DAVID KESSLER: Here is me thin.
BETTY ANN BOWSER: And within what period of time?
DAVID KESSLER: Just up and down throughout my life.
BETTY ANN BOWSER: All the time, huh?
DAVID KESSLER: And here I am again big.
BETTY ANN BOWSER: What do you think the problem was?
DAVID KESSLER: I didn't know. I didn't know. I knew it was not as simple as diet and exercise. To me, this was the great mystery. I view myself as somebody well disciplined, well educated. Why was it so hard to resist?
BETTY ANN BOWSER: And Dr. Kessler knows he has plenty of company. About one-third of American adults are obese or overweight, a rate that's double what it was three decades ago, according to the Centers for Disease Control.
DAVID KESSLER: If I put these chocolate chip cookies, right, if I just take these chocolate chip cookies, these other chocolate cookies, and I put them out...
BETTY ANN BOWSER: Oh, wow, they smell good.
DAVID KESSLER: Right. Why do these cookies have such power over us? That's what I wanted to understand. What is it about these cookies that capture my attention? You know, I'm going to be sitting here listening to your questions, but these cookies capture my attention, right? I want these. What is it about that? So...
BETTY ANN BOWSER: But what is it?
DAVID KESSLER: There is a syndrome that has emerged, not a disease, but several characteristics that we have studied. We've taken people who have these characteristics: loss of control in the face of highly palatable foods, lack of satiation, preoccupation with foods. And we've scanned them. We've done the neuro-imaging.
And what's fascinating is that their response to the anticipation of food, to the cues, just to the sight or the smell, their brains get activated. Their amygdala regions become activated and become amplified much greater than healthy controls.
And what's fascinating is people who have this condition of hyper-eating, once they start consuming the food, that activation stays elevated and doesn't shut off until the food is gone. It's not a matter of willpower.
Changing eating habits
BETTY ANN BOWSER: In your book, you talk about how Americans need to go to food rehab. What does that mean?
DAVID KESSLER: Rehab is new learning. It's the laying down of new neural circuitry on top of the old circuitry, on top of the old learning. So until I can lay down new circuitry, new learning, I'm never going to be able to resist. Diets don't work. What we need is to change our relationship with food.
BETTY ANN BOWSER: And one of the things Dr. Kessler thinks would help many people make that change is to force restaurants to disclose the contents of everything on their menu, including calories, salt, sugar and fat. Similar regulations are already in effect in some places, like New York City.
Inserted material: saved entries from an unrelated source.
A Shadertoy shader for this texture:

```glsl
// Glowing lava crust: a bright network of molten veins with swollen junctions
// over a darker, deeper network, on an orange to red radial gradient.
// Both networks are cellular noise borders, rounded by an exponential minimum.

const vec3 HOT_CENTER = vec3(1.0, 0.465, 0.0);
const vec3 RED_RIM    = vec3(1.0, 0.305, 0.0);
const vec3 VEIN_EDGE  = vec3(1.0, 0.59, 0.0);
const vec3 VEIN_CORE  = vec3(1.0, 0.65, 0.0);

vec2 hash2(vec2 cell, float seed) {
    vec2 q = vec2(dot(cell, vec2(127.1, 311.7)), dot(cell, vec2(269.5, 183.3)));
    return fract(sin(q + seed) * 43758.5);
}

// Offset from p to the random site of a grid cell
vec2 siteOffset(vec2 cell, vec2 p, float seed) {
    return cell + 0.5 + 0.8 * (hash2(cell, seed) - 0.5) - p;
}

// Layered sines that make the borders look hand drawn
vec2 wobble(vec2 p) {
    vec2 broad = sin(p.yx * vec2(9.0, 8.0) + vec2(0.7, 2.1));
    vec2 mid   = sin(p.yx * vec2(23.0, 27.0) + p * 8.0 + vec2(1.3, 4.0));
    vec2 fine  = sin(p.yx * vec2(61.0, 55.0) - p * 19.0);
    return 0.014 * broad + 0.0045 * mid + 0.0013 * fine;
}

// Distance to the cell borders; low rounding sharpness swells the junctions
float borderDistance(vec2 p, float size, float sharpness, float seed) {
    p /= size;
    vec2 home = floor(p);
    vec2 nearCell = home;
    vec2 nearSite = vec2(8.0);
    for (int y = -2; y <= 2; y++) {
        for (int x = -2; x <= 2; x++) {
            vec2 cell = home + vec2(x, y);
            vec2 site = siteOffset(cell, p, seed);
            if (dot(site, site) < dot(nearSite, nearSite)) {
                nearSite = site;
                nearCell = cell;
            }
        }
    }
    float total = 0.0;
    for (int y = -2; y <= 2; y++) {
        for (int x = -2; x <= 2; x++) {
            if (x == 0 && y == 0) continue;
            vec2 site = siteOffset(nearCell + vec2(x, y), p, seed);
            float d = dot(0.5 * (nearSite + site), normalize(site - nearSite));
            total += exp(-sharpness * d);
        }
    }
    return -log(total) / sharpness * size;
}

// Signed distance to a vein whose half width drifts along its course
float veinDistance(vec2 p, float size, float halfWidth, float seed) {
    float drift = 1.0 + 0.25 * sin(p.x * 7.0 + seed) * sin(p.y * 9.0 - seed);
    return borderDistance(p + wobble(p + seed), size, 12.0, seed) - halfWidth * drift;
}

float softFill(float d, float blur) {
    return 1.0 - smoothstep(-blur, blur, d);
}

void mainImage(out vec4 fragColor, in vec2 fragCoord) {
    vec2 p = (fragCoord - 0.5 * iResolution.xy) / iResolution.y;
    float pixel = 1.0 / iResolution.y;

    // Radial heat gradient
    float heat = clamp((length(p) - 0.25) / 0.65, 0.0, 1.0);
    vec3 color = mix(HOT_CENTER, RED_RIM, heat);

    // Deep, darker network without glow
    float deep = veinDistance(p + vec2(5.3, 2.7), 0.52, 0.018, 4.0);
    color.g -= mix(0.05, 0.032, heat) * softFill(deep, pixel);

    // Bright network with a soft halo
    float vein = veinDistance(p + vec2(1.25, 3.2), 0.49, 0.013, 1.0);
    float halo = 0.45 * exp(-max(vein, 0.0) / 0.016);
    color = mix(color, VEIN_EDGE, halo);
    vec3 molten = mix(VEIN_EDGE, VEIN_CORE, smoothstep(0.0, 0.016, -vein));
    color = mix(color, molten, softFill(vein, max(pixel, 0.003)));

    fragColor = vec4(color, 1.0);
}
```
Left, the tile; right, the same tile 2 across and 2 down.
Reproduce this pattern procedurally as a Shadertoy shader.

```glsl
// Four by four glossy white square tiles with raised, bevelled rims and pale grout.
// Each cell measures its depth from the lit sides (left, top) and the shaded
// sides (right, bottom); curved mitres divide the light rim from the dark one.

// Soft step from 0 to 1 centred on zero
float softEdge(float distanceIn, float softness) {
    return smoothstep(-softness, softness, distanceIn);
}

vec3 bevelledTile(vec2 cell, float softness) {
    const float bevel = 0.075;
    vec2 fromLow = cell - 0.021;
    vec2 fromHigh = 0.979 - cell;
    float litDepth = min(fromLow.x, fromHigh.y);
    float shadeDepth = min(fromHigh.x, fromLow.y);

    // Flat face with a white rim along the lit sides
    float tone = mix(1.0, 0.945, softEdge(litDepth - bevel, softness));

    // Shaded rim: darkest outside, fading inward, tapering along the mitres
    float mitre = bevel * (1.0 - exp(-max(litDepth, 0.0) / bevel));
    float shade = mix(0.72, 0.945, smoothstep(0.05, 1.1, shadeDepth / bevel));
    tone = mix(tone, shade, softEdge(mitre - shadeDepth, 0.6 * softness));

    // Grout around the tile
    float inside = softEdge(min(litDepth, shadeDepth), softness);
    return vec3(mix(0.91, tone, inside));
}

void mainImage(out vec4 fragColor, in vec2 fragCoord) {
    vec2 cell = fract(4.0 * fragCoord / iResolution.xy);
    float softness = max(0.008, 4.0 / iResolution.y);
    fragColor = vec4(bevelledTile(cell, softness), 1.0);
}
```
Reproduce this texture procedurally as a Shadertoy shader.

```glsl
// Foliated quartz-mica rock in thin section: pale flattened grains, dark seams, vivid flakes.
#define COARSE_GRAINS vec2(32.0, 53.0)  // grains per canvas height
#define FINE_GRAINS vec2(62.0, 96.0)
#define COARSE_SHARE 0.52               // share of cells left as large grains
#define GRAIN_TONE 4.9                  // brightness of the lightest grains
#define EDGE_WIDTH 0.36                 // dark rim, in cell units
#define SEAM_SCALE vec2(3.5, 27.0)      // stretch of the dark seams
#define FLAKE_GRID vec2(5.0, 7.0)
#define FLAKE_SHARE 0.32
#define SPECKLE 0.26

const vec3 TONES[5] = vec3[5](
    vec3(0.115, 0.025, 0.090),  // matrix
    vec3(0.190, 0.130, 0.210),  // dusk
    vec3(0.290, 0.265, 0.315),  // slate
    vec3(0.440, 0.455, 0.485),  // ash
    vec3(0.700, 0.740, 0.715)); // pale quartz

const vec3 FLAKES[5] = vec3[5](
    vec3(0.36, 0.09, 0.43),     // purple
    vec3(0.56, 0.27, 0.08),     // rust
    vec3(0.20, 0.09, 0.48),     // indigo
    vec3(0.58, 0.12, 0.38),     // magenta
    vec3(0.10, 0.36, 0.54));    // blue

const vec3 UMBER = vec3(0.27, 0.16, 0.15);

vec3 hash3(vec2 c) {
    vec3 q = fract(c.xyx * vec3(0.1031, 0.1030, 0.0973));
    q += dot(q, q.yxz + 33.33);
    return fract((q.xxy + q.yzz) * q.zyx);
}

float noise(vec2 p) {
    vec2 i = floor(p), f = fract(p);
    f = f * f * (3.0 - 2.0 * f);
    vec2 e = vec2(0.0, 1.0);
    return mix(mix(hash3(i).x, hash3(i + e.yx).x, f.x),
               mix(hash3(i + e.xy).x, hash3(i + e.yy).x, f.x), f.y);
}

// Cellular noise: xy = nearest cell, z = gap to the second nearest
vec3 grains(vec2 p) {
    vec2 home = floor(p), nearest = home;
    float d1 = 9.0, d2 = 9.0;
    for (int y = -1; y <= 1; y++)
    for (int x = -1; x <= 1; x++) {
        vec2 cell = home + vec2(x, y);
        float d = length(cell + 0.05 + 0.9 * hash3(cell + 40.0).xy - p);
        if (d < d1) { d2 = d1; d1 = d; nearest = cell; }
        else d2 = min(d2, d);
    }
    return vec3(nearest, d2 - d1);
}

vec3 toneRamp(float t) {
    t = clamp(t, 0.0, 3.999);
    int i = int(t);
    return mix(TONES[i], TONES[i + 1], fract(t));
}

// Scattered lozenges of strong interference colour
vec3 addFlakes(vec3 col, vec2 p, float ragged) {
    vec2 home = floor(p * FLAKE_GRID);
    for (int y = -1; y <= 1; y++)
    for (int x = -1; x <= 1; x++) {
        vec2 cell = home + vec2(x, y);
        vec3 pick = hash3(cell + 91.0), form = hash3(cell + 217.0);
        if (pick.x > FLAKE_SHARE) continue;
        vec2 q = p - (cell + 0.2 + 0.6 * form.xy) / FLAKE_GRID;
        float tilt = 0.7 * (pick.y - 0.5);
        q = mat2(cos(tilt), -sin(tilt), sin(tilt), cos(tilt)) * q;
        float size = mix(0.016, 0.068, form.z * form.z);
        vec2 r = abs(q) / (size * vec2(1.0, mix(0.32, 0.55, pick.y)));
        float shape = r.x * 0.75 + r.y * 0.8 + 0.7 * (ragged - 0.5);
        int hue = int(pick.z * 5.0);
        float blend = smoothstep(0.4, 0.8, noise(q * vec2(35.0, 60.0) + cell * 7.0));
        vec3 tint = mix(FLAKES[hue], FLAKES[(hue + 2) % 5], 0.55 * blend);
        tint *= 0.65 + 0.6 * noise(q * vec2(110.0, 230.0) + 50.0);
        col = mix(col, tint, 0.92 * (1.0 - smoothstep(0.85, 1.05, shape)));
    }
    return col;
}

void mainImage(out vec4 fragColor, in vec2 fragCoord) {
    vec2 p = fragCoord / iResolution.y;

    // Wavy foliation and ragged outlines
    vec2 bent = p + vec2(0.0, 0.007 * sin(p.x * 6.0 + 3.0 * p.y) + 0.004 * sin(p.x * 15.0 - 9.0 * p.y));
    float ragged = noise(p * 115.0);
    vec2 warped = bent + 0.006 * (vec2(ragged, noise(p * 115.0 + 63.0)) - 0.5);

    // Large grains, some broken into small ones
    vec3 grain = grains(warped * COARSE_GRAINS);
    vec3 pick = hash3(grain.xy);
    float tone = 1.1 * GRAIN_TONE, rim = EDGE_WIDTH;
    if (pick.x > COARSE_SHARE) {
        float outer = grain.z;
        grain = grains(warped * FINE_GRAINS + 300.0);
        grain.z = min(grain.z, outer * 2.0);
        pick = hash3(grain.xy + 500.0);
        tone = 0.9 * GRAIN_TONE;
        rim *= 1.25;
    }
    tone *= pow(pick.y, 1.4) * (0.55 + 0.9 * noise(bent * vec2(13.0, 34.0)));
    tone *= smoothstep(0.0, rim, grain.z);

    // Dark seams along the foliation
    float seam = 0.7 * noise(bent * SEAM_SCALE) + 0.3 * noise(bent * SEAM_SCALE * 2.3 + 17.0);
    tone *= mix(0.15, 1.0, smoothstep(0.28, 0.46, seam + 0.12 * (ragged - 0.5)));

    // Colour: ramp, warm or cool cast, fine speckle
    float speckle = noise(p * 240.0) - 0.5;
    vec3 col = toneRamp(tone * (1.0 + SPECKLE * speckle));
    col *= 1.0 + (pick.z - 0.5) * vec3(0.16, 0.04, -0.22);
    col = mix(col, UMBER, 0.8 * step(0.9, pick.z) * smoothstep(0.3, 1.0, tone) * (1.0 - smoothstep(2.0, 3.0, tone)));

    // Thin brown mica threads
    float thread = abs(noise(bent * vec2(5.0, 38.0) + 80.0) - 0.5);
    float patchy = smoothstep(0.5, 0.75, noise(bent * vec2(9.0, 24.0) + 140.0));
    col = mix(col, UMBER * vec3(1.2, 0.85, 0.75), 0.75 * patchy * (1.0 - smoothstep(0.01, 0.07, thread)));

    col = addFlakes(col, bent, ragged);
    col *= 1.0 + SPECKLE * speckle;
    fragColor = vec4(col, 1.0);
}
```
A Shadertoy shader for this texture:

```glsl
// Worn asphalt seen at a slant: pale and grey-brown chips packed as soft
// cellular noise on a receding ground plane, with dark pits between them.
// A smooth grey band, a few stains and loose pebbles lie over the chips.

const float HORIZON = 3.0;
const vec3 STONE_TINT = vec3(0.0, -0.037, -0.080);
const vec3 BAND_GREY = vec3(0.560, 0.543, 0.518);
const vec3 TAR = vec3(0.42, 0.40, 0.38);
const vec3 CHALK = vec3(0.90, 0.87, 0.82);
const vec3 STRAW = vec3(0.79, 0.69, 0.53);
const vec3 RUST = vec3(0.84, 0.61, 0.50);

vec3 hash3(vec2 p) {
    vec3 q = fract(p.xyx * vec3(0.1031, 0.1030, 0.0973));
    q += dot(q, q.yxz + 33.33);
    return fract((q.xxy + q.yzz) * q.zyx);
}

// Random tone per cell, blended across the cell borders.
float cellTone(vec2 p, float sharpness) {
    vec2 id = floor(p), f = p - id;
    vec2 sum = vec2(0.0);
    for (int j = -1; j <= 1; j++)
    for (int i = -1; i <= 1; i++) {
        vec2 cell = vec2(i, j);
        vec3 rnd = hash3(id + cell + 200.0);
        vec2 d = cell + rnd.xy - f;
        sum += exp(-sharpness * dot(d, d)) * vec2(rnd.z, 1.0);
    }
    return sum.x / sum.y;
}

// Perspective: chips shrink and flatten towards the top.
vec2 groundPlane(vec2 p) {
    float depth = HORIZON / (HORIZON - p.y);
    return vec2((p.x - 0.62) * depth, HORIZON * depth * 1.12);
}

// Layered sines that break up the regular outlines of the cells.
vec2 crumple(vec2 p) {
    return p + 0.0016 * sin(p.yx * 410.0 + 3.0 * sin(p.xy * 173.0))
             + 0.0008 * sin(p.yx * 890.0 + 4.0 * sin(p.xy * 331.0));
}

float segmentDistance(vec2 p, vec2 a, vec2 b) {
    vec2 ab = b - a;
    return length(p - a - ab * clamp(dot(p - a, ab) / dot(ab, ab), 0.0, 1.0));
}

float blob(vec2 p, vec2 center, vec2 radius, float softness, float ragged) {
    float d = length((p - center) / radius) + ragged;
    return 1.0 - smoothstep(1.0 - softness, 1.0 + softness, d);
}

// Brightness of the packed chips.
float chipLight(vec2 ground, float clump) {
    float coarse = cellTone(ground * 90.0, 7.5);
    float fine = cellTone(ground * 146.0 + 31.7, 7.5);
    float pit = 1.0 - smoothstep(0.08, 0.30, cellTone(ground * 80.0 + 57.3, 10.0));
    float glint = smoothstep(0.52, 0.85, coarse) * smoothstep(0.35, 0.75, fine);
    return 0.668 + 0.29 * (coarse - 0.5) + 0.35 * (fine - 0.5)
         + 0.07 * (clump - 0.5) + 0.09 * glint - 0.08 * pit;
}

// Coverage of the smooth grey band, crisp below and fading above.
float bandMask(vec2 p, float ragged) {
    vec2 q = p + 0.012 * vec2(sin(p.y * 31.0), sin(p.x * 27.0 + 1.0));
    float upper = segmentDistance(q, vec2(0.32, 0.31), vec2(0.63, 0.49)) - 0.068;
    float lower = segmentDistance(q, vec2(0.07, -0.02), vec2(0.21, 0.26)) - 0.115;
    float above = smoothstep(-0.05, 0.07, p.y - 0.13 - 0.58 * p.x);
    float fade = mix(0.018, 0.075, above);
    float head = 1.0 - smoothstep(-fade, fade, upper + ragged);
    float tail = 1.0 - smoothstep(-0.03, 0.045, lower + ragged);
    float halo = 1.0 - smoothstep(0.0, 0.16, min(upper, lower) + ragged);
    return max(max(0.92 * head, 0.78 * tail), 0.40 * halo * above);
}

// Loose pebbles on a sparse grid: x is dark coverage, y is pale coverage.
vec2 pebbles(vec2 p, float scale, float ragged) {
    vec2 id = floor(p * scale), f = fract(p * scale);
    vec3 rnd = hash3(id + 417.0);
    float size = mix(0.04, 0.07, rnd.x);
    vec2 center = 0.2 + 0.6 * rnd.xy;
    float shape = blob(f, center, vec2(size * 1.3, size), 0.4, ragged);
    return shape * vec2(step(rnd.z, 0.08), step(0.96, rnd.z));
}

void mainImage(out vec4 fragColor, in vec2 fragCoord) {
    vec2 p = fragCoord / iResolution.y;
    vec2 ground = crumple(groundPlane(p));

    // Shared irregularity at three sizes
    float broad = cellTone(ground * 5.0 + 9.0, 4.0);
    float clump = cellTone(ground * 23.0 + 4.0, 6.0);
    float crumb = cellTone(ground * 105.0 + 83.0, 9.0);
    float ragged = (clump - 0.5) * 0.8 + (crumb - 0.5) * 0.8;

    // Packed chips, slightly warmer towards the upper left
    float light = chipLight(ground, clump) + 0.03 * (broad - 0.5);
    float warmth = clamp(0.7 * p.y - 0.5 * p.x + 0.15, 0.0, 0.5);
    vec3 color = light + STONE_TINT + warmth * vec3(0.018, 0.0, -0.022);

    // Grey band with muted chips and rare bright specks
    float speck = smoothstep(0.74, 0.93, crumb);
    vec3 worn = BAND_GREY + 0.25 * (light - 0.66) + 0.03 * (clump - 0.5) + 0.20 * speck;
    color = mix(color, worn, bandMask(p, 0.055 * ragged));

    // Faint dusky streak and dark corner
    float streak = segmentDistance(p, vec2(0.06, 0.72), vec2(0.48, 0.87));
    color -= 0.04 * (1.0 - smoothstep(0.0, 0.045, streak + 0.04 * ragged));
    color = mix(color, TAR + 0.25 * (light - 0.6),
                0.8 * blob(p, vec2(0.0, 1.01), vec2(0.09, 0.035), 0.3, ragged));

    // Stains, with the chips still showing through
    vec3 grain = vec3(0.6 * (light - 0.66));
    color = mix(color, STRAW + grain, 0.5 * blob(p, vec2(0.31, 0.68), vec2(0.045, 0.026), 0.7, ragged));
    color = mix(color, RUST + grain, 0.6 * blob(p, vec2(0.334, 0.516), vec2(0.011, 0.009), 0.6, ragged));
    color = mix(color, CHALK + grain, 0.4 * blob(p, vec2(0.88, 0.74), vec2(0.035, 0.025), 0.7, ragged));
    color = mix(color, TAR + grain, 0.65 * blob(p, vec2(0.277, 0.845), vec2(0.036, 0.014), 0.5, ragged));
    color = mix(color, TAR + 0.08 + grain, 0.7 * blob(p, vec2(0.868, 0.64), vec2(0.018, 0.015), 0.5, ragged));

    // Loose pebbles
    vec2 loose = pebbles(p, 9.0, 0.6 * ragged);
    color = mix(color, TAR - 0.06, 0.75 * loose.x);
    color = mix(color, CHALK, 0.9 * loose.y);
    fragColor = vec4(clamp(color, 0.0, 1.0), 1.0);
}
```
DAVID KESSLER: It begins with disclosure, but in the end we're going to have to look at food differently. We have to change what we want, what we value. That's the real key task, because that's how you take on great public health challenges.
That's how we made the difference in tobacco. We changed how we as a country view the product from where -- that was something, that cigarette was something I wanted. Today it's a deadly, disgusting product. The business plan of the industry has been to take fat, sugar and salt, make it multi-sensory, make it irresistible, put it on every corner, and that that behavior has resulted in millions of Americans having a very hard time controlling their eating.
It's only going to change once we understand what's going on. If we continue to allow the food industry to put fat, sugar and salt on every corner, to load it in our food, to be double-frying our food, to be injecting it with needles, to be bathing it in solutions of sugar and fat, to be predigesting that food, adding the emotional gloss, advertising, cueing us, stimulating the brains of millions of Americans, we're never going to be able to get a handle on health care and especially the costs of health care.
The food is, in essence, it's constructed.
BETTY ANN BOWSER: Dr. Kessler hopes his book will launch a nationwide movement to make Americans more aware of what they are eating and why they eat so much.